Once the mobile versions were live and the team was all on board with content creation, it was time to develop the link plan. We started with internal links to properly guide Google through the site and display they pages we wanted. We looked for internal links that pointed to redirects, 400 errors and other things and cleaned them up. We looked for pages generating a 404 error and saw if the traffic came from backlinks and reset those pages so they made sense. Next we went and fixed internal links that would give mixed signals to Google. There are tools that can help make this easier, but you still have to go through manually and fix everything.
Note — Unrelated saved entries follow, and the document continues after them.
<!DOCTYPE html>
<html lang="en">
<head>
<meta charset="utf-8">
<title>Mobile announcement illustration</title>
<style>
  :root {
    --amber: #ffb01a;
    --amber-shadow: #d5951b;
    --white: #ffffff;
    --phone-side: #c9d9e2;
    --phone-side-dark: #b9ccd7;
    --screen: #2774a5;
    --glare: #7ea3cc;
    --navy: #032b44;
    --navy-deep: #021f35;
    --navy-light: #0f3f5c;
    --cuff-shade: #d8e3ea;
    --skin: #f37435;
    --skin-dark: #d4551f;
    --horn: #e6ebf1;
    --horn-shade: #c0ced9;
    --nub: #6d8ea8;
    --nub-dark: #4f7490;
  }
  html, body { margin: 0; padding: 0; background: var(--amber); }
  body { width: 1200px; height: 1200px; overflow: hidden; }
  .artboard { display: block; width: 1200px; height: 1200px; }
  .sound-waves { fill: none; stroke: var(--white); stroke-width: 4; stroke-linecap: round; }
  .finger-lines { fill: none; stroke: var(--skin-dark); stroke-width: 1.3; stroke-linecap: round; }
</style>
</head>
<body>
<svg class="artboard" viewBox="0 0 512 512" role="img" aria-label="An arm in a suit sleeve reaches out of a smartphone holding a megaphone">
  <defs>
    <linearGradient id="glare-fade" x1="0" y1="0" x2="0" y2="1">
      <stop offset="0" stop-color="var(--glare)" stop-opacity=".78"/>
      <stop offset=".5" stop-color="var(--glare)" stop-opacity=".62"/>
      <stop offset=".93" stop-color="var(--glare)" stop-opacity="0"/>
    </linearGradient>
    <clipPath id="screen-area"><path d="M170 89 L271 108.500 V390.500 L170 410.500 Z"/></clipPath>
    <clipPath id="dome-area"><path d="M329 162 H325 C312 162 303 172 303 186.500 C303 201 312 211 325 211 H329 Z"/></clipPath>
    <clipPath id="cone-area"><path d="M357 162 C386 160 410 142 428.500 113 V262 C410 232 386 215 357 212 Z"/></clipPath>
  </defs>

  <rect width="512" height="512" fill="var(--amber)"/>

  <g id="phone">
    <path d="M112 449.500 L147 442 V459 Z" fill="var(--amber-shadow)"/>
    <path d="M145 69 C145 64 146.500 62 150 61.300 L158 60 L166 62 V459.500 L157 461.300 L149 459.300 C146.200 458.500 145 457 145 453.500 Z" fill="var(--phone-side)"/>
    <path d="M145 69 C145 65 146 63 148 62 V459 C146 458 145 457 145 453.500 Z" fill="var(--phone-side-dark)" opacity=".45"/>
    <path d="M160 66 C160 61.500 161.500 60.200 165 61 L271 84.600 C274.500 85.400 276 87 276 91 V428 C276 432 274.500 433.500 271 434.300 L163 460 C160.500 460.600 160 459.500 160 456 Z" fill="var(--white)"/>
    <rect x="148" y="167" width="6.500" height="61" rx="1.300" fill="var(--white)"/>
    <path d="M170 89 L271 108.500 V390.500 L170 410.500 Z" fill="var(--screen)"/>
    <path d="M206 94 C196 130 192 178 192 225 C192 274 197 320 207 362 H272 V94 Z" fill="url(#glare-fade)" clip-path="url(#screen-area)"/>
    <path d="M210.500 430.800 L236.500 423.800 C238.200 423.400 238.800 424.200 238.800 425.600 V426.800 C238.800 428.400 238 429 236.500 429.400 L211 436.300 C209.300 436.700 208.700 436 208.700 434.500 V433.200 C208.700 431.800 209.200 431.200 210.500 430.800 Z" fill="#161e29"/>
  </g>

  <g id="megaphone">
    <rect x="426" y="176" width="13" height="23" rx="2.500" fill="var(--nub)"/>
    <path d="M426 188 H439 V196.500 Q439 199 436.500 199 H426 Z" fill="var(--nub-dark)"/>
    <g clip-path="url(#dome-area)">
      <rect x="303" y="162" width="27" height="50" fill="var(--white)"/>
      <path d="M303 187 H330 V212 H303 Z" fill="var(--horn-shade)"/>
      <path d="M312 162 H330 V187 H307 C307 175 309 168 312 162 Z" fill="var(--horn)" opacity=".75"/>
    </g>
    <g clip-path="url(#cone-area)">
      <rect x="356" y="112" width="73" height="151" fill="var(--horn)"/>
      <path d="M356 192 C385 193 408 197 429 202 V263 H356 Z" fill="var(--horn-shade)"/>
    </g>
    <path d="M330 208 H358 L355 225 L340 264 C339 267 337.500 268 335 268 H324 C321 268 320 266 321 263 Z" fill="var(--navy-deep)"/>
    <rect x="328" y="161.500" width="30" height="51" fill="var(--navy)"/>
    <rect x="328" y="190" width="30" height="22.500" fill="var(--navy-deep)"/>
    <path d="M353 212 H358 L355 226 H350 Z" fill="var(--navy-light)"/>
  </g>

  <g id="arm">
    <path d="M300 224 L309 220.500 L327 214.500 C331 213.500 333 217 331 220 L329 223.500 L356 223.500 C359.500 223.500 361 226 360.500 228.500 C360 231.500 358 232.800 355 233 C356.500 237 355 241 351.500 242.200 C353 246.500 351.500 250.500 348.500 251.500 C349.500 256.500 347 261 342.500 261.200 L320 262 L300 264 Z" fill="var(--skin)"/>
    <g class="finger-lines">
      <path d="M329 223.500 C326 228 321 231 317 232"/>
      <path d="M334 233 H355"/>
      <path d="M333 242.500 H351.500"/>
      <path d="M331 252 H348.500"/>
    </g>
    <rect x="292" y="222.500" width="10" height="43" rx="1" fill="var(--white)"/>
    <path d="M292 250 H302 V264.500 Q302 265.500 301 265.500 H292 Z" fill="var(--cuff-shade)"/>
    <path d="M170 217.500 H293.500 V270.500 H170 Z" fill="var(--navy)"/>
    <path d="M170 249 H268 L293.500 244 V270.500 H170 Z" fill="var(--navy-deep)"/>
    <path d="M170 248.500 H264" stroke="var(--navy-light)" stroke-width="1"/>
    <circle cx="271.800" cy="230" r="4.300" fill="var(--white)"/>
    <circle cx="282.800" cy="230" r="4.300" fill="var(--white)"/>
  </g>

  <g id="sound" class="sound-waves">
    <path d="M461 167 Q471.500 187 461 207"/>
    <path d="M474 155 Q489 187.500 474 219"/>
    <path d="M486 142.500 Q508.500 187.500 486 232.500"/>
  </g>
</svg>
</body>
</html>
We also created some really useful content that people would hopefully want to link to naturally and pushed it out into the world.
Where we struggled with flat traffic after the initial drop, we eventually started to recover. Then we got a couple of small boosts and now we’re strong enough that we can begin getting new rankings and launch more content that we hope will attract organic links. The key to this recovery and growth was all about quality content and making sure that all indexable pages had a reason to be indexed, as well as a clear series of queries it should show for. Here is a couple before, during and after shots.
There are a couple of important things to note about the screen shot above. There is a seasonal drop which occurs across the board…but you’ll notice a continuing downward trend instead of a stable flow of traffic. The rate of the drop is what was concerning. It wasn’t a penalty but it was something to look at. I also do not have a shot of the original actual penalty because they had a different analytics account back then and we don’t have access to it.
This screen shot is over a year later and we have everything stable. I chose the same time frame so you could see the spike and drop again. We had a small increase which was good, but we also had enough knowledge to know what was and was not working.
The traffic volumes were a bit lower than in the first screen shot which is why we went the extra step and helped the client with other channels for free. They were not hurting for money, but we were an additional expense and knew it would be a long time to growth because their niche is filled with huge brands and extremely competitive keywords.
When we figured out what was working, we started implementing and are seeing nice climbs and growth every month over the previous year. The best part is, this is natural growth from creating awesome content and a user experience that helps people with issues and makes them want to share or link to us. You’ll also notice the traffic patterns somewhat match the previous year. This is because of a couple things.
- We moved up in positions so the traffic increase came from the shift but matches the same patterns.
- There are some new keywords and phrases since we are providing useful content which means the peaks are a little longer horizontal wise.
The strengthening and growth for this client was a great project to work on and one we will hopefully get to continue with them for many years. I won’t list or name the company, but if you’re having issues with rankings, noticed drops or want an audit to try and figure out what you could do to try and gain higher rankings, feel free to contact us here. We work with companies of all sizes and budgets.